Everything is pure to those whose hearts are pure. But nothing is pure to those who are corrupt and unbelieving, because their minds and consciences are corrupted. Such people claim they know God, but they deny him by the way they live. They are detestable and disobedient, worthless for doing anything good.” Titus 1:12-16 NLT
Titus is not the only place in the New Testament where the importance of contending for the truth is emphatically stressed. The Lord’s brother, Jude, began his letter by saying,
“Dear friends, although I was very eager to write to you about the salvation we share, I felt I had to write and urge you to contend for the faith that was once for all entrusted to the saints.”
Many NT books are arguments against false teaching that has intruded upon the mind and heart of the church. Galatians is such a book, so is Colossians and Hebrews.
The truth is subject to attack at every turn; corruptions of it are constantly being insinuated into the mind of the church. To deny and refute those corruptions has from the very beginning been the first duty of the church’s leadership.
Now we have only to read these seven verses aloud to appreciate how strange, even how unpleasant they sound in modern Western ears. To characterize people with a different opinion of things as rebellious, empty talkers, and deceivers; to say of them that they are detestable, disobedient, and unfit for anything good; to order that they be sharply rebuked sounds not only very un-modern but harsh, cruel, judgmental, and arrogant.
Who is Paul to claim that he alone is right and all these other men are wrong? Who is he to cause doubt and slander the motives of these men, as if orthodox Christian preachers and teachers never have false motives? But, fact is, it is a shame to take offense at Paul’s stern portrayal of the false teachers as charlatans and wolves in sheep’s clothing.
The language Paul uses here makes perfect sense and is appropriate.
Stop and think of how many churches there are, where congregations sit Sunday after Sunday without ever hearing the gospel of Jesus Christ.
Think of how many congregations there are that come on a Sunday to their church and leave again still in the dark about God and salvation. Think of how many so-called Christian congregations there are who have generation after generation lost almost all their children to the world because they no longer proclaim a message sufficiently different from the world’s to justify any continuing commitment.
False teaching kills the church and it also means that it kills human beings forever.
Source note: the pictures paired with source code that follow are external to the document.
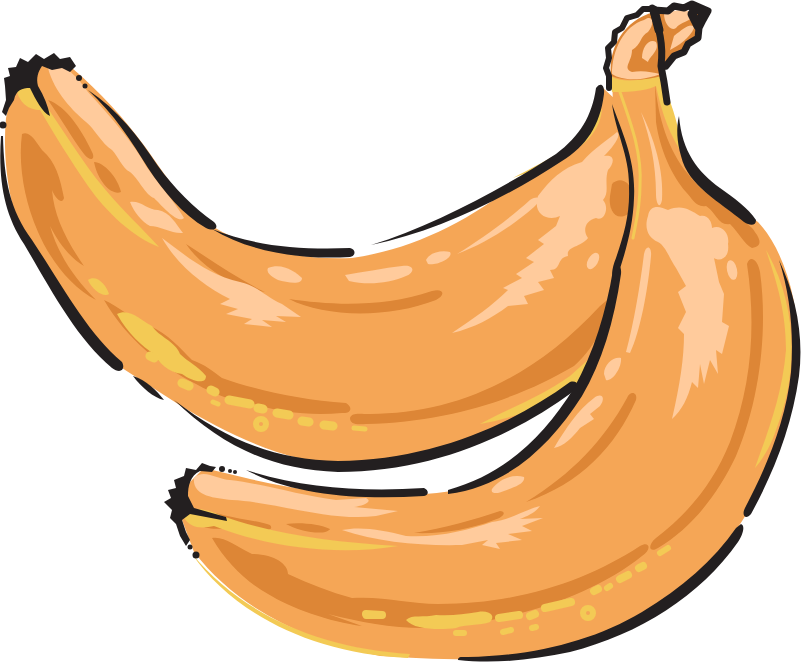
<!DOCTYPE html>
<html lang="en">
<head>
<meta charset="utf-8">
<title>Two bananas</title>
<style>
:root{--paper:#fff;--peel:#f5a656;--shade:#dd8636;--glow:#ffcb9c;--yellow:#f3ca55;--ink:#231f20}
html,body{margin:0;background:var(--paper);overflow:hidden}
svg{display:block;width:801px;height:663px}
.peel{fill:var(--peel)}
.shade{fill:var(--shade)}
.glow{fill:var(--glow)}
.yellow{fill:var(--yellow)}
.ink{fill:var(--ink)}
.line{fill:none;stroke-linecap:round;stroke-linejoin:round}
.line.shade{fill:none;stroke:var(--shade)}
.line.glow{fill:none;stroke:var(--glow)}
.line.yellow{fill:none;stroke:var(--yellow)}
.line.ink{fill:none;stroke:var(--ink)}
</style>
</head>
<body>
<svg viewBox="0 0 801 663" role="img" aria-label="Two bananas joined at the stem">

<g id="back-banana">
  <path class="peel" d="M14 82L40 62L72 68C100 92 124 118 146 148C170 182 184 204 212 226C250 250 300 260 352 258C410 250 470 222 522 178C560 154 592 136 603 88L616 100L640 180L622 290C612 330 600 360 578 388C520 426 440 458 345 464C290 464 230 436 178 404L122 368C86 336 52 286 22 236C10 206 2 160 6 118Z"/>

  <g id="back-shading">
    <path class="shade" d="M22 134C30 130 36 142 42 150C56 162 60 178 64 198C62 206 54 196 52 190C54 216 66 240 84 266C70 258 58 242 50 226C58 254 74 278 96 300C72 288 50 260 38 232C24 200 18 164 22 134Z"/>
    <path class="shade" d="M104 300C118 306 130 318 150 326C168 334 180 348 192 360C204 364 214 372 222 378C256 390 300 400 346 403C354 408 350 414 342 413C310 416 280 412 254 404C234 402 214 394 196 384C160 366 126 338 104 300Z"/>
    <path class="shade" d="M350 418C352 412 360 414 370 414C450 414 530 382 600 306L612 296C604 330 592 350 574 366C520 398 450 422 366 424C356 425 350 424 350 418Z"/>
    <path class="shade" d="M289 299C330 305 382 308 432 291C444 288 446 295 436 300C390 318 326 318 289 299Z"/>
    <path class="shade" d="M186 244C214 262 240 280 265 292C236 288 204 270 186 244Z"/>
    <path class="shade" d="M48 100C66 106 82 130 92 152C96 160 90 162 84 154C72 138 62 120 48 100ZM94 162C104 162 118 178 121 192C112 196 98 182 94 162Z"/>
    <path class="shade" d="M612 184C620 176 630 182 632 192L628 214C616 222 608 210 610 196Z"/>
  </g>

  <g id="back-highlights">
    <path class="glow" d="M48 68C64 60 78 78 88 92C112 118 134 144 146 166C160 186 172 198 184 218C178 224 164 208 154 198C146 196 138 178 130 172C122 168 118 156 112 150C102 144 94 128 86 122C74 112 54 92 48 68Z"/>
    <path class="glow" d="M130 202C140 200 148 210 158 210C170 212 176 224 183 233C172 234 160 226 150 226C142 222 134 212 130 202Z"/>
    <path class="glow" d="M162 238C186 256 210 276 240 282C258 286 264 296 282 304L301 317L276 316L286 322L262 320L272 327L244 324L252 319L226 314L238 309L220 304L230 299C204 286 178 266 162 238Z"/>
    <path class="glow" d="M268 268C282 262 296 272 302 278C302 286 286 282 278 280C270 276 266 272 268 268Z"/>
    <path class="glow" d="M345 275C364 272 384 268 402 266C414 264 416 272 406 276C388 284 366 285 349 281ZM426 260C430 252 442 250 450 252C454 258 436 266 428 264Z"/>
    <path class="glow" d="M457 254C480 240 508 220 530 200C540 194 542 200 534 207C510 228 484 244 457 254Z"/>
    <path class="glow" d="M538 196C550 180 562 168 582 162C594 148 608 140 617 132C622 136 612 148 604 156C616 154 614 164 608 170C604 182 610 192 603 200C610 208 604 222 596 218C586 220 582 230 588 238C580 248 566 246 568 256C556 258 562 270 550 270L554 278L538 282L544 290L524 296L528 304L508 306C492 318 474 328 452 333C474 318 492 306 508 290L503 288L522 278L516 274L534 262L526 258L544 244L538 240L556 226L560 216C548 222 532 214 538 196Z"/>
    <ellipse class="glow" cx="593" cy="261" rx="5" ry="9" transform="rotate(30 593 261)"/>
  </g>

  <g id="back-yellow">
    <path class="yellow" d="M16 86C26 80 34 88 42 100C62 128 82 162 104 188C124 212 142 228 159 247C134 238 106 212 88 186C70 160 54 134 40 110C30 110 18 104 16 86Z"/>
    <path class="yellow" d="M88 280C96 274 106 284 109 294C104 298 92 290 88 280ZM117 314C130 308 140 320 152 326C158 336 176 342 180 354C188 362 198 366 206 376C206 386 190 380 182 374C168 372 158 362 154 354C142 346 128 334 117 314Z"/>
    <g class="line yellow">
      <path stroke-width="9" d="M150 356l4 2M182 383l7 3M211 390l4 2M229 400l21 4M258 408l5 1M277 413l12 2M302 421l7 1M324 425l9 1"/>
      <path stroke-width="5" d="M354 428l11 1M213 402l5 2"/>
      <circle cx="261" cy="424" r="5" stroke-width="6"/>
    </g>
    <path class="yellow" d="M480 424C510 408 542 396 570 376L590 358L580 386C548 404 516 418 480 424ZM513 178C550 158 588 142 602 108C600 148 552 164 513 178Z"/>
  </g>

  <g id="back-outline" class="ink">
    <path d="M5 86L4 78L10 76L8 68L16 67L20 58L28 62L36 54L44 59L54 53L60 59L70 57L76 66L70 72L62 68L52 70L42 66C38 72 36 78 38 86C44 96 48 106 50 116C42 112 36 100 30 88C22 88 16 90 14 100L9 108L6 116L2 112L6 100Z"/>
    <circle cx="3" cy="125" r="3.5"/>
    <circle cx="79" cy="78" r="3"/><circle cx="85" cy="86" r="2.5"/>
    <path d="M88 90C118 110 138 136 158 166C174 188 194 208 214 222C220 228 214 232 206 228C182 214 164 192 148 168C132 142 114 114 88 90Z"/>
    <path d="M212 229C254 246 300 250 350 248C356 249 356 256 350 257C300 260 250 252 212 229Z"/>
    <path d="M371 245C432 226 500 190 556 154C580 136 592 116 596 88C600 82 605 84 604 94C600 126 586 146 562 161C506 198 436 232 371 245Z"/>
    <path d="M3 136C4 180 10 210 32 240C60 282 88 334 122 362C126 370 120 374 112 368C76 338 50 288 24 244C4 214 -2 180 1 136Z"/>
    <path d="M133 376C146 380 156 390 164 400C154 398 142 388 133 376Z"/>
    <path d="M174 400C226 440 276 460 338 461C430 460 510 426 570 382C578 380 580 386 574 391C510 438 430 472 338 472C272 470 222 446 174 400Z"/>
  </g>
</g>

<g id="front-banana">
  <path class="peel" d="M612 76L664 74L668 110C680 134 688 162 712 188L758 222C786 252 800 308 798 354C792 414 774 468 744 518C702 586 624 642 522 657C470 662 420 658 380 656C300 640 236 606 194 552L182 520L186 486L204 468L246 478C304 492 362 498 425 494C470 492 504 474 542 440C580 404 604 350 616 276C626 248 634 210 633 180C630 150 620 130 613 106Z"/>

  <g id="front-shading">
    <path class="shade" d="M655 82C658 118 668 150 688 174C704 196 730 208 752 228C760 238 764 246 752 248C744 244 740 234 730 224C718 226 716 212 706 206C696 208 692 198 686 192C672 176 660 150 656 122Z"/>
    <path class="shade" d="M747 264C750 254 758 260 760 272C768 330 760 400 736 456C718 494 692 528 658 548C648 554 648 544 656 538C688 514 714 482 730 442C752 384 756 324 747 264Z"/>
    <path class="shade" d="M627 398C630 390 638 392 636 400C616 446 580 484 526 502C572 474 604 440 627 398Z"/>
    <path class="shade" d="M414 533C444 528 474 520 500 511C508 512 502 518 494 520C468 530 442 534 414 533Z"/>
    <path class="shade" d="M212 538C224 536 236 546 252 554C274 554 288 564 288 574C310 584 330 592 352 598C384 596 410 604 438 604C520 604 588 580 640 546C650 540 652 550 642 556C592 596 510 624 424 628C390 628 360 622 328 614L362 626C330 622 290 608 268 594C246 582 226 562 212 538Z"/>
    <path class="shade" d="M190 508L220 514C240 520 256 520 270 525C276 532 258 530 248 528C228 526 208 534 196 522ZM286 524C300 522 320 524 330 529C326 536 300 532 286 524Z"/>
  </g>

  <g id="front-highlights">
    <path class="glow" d="M194 478C204 468 218 480 230 480C264 484 302 496 336 500L366 498C374 502 362 506 354 507L398 511L376 516C330 522 276 502 232 500C214 498 192 496 194 478Z"/>
    <path class="glow" d="M342 530C360 526 384 530 406 536C438 538 468 530 492 522C510 520 524 510 540 506C536 512 528 516 520 519L543 518L522 526L532 531L508 534L522 540L496 543L500 549L482 545L488 540L462 545C420 546 378 542 342 530Z"/>
    <path class="glow" d="M492 489C500 478 514 474 524 477C526 484 512 488 504 491C498 494 490 494 492 489Z"/>
    <path class="glow" d="M554 448C566 428 578 410 594 398C602 392 606 398 600 406L590 414L594 419L580 428C572 438 564 446 554 448ZM604 374C604 364 614 356 621 358C622 368 612 382 606 380Z"/>
    <path class="glow" d="M626 352C634 322 640 286 644 254C646 244 652 246 651 256C648 290 640 332 630 353Z"/>
    <path class="glow" d="M648 216C650 204 660 206 668 210C682 204 690 210 700 216C708 214 712 222 712 228C722 224 730 234 728 244C730 258 720 262 714 258L719 282L724 294L722 322L729 326L722 354L716 350L718 374L710 360L704 384L700 364L698 388L692 382C688 398 682 410 672 419C680 384 684 358 684 334L678 328L686 312L678 292L686 286L676 268C670 260 666 246 658 242C648 238 644 228 648 216Z"/>
    <ellipse class="glow" cx="732" cy="270" rx="5" ry="10" transform="rotate(-12 732 270)"/>
    <path class="glow" d="M641 112C654 138 664 170 662 200C660 210 656 204 656 194C656 164 650 138 641 112Z"/>
  </g>

  <g id="front-yellow">
    <path class="yellow" d="M183 516C190 506 206 508 222 516C274 534 330 542 398 546C340 556 270 548 214 526C204 528 190 530 183 516Z"/>
    <path class="yellow" d="M192 554C244 616 320 648 410 654L408 658C310 654 232 612 192 554Z"/>
    <path class="yellow" d="M406 620C412 614 424 618 436 615C452 616 464 614 478 612C490 610 496 616 490 622C480 626 464 624 456 628C440 630 414 630 406 620Z"/>
    <g class="line yellow">
      <path stroke-width="8" d="M366 614l16 1M499 618l20-3M530 616l5-2M545 608l26-6M594 591l4-2M620 579l8-4M639 568l4-2"/>
      <path stroke-width="6" d="M366 616l14 0M456 633l8 0M503 632l8-2M532 628l4-1M607 588l3-2M660 553l8-5"/>
      <circle cx="588" cy="613" r="5" stroke-width="6"/>
      <path stroke-width="3" d="M620 92C632 126 642 154 640 186C640 208 636 222 633 238"/>
    </g>
    <path class="yellow" d="M766 250C796 302 800 370 776 430C770 448 762 460 755 468C766 436 782 398 786 350C786 310 776 280 766 250ZM610 76C624 84 646 80 661 74L668 96C676 116 680 136 684 156C670 136 662 114 656 86C644 92 624 92 612 92Z"/>
  </g>

  <g id="front-outline" class="ink">
    <path d="M164 502L171 498L168 490L176 488L174 480L184 476L186 468L196 470L202 463L210 466L216 467L212 472L200 471C190 476 188 486 188 496L194 508L226 517L227 521L190 514L182 520L186 532L190 540L186 546L180 536L176 524L170 518L172 510Z"/>
    <circle cx="190" cy="547" r="2.5"/><circle cx="196" cy="555" r="3.5"/>
    <circle cx="222" cy="469" r="3"/><circle cx="230" cy="471" r="2"/><circle cx="235" cy="472" r="2"/>
    <path d="M246 470C302 488 362 492 424 488C429 490 429 495 424 496C360 500 296 496 246 470Z"/>
    <path d="M448 490C506 474 544 436 574 388C594 352 606 312 613 270C616 262 622 264 621 274C614 322 602 362 582 396C550 446 508 486 448 494Z"/>
    <path d="M612 104C622 132 636 160 634 198C633 226 626 252 616 280C610 278 612 268 616 258C624 234 630 214 629 188C630 156 616 134 612 104Z"/>
    <path d="M679 116C682 152 698 172 720 188C734 198 748 208 756 220C756 226 750 226 744 222C720 202 688 186 681 156C677 142 676 128 679 116Z"/>
    <path d="M779 260C796 296 804 336 799 376C792 426 774 472 751 514C746 520 741 516 745 508C768 464 786 420 791 372C794 332 790 294 779 260Z"/>
    <path d="M741 524C746 526 742 536 738 542C700 596 640 634 570 652C532 660 494 664 458 660C458 656 462 657 468 657C530 656 592 642 642 612C682 588 714 560 736 528Z"/>
  </g>
</g>

<g id="stem">
  <path class="shade" d="M611 76C608 48 624 20 654 12L704 12L694 38L668 64L662 76C646 80 628 82 611 76Z"/>
  <path class="glow" d="M612 74C612 50 624 26 644 20C652 14 656 22 648 32C640 36 642 44 632 50C632 62 622 68 632 72C642 70 652 72 660 74C646 80 624 82 612 74ZM642 58C642 46 650 38 656 42C660 50 650 56 648 62ZM664 14C676 8 690 10 697 14C690 22 680 22 676 28C670 32 664 22 664 14ZM674 36C684 28 692 22 694 28C690 38 678 46 670 50Z"/>
  <g class="line ink">
    <path stroke-width="6" d="M609 88L609 76L606 68L609 58L608 48L614 42L615 32L622 28L627 18L637 15L643 9L652 9"/>
    <path stroke-width="7" d="M652 8C658 26 664 42 661 66L664 82L667 102M654 10L668 11L674 6L684 8L692 4L708 11L703 20L699 28L698 38L688 44L684 52L674 56L666 66"/>
    <path stroke-width="9" d="M654 10L659 30M692 7L704 12L698 26L692 14"/>
  </g>
</g>

</svg>
</body>
</html>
No wonder Paul speaks of these false teachers and the need to refute them and root out their teaching in the stern and uncompromising language he uses here.
But heresy, false-teaching in the church is far more deadly because it not only destroys the souls of people in the church but cripples and sometimes renders entirely impotent the church’s witness to the world. Who is to speak the truth to the world if the church, the foundation and pillar of the truth, has lost it? How is the world ever to find the salvation of God if the church herself no longer knows where it comes from, what it is, or how it is to be obtained?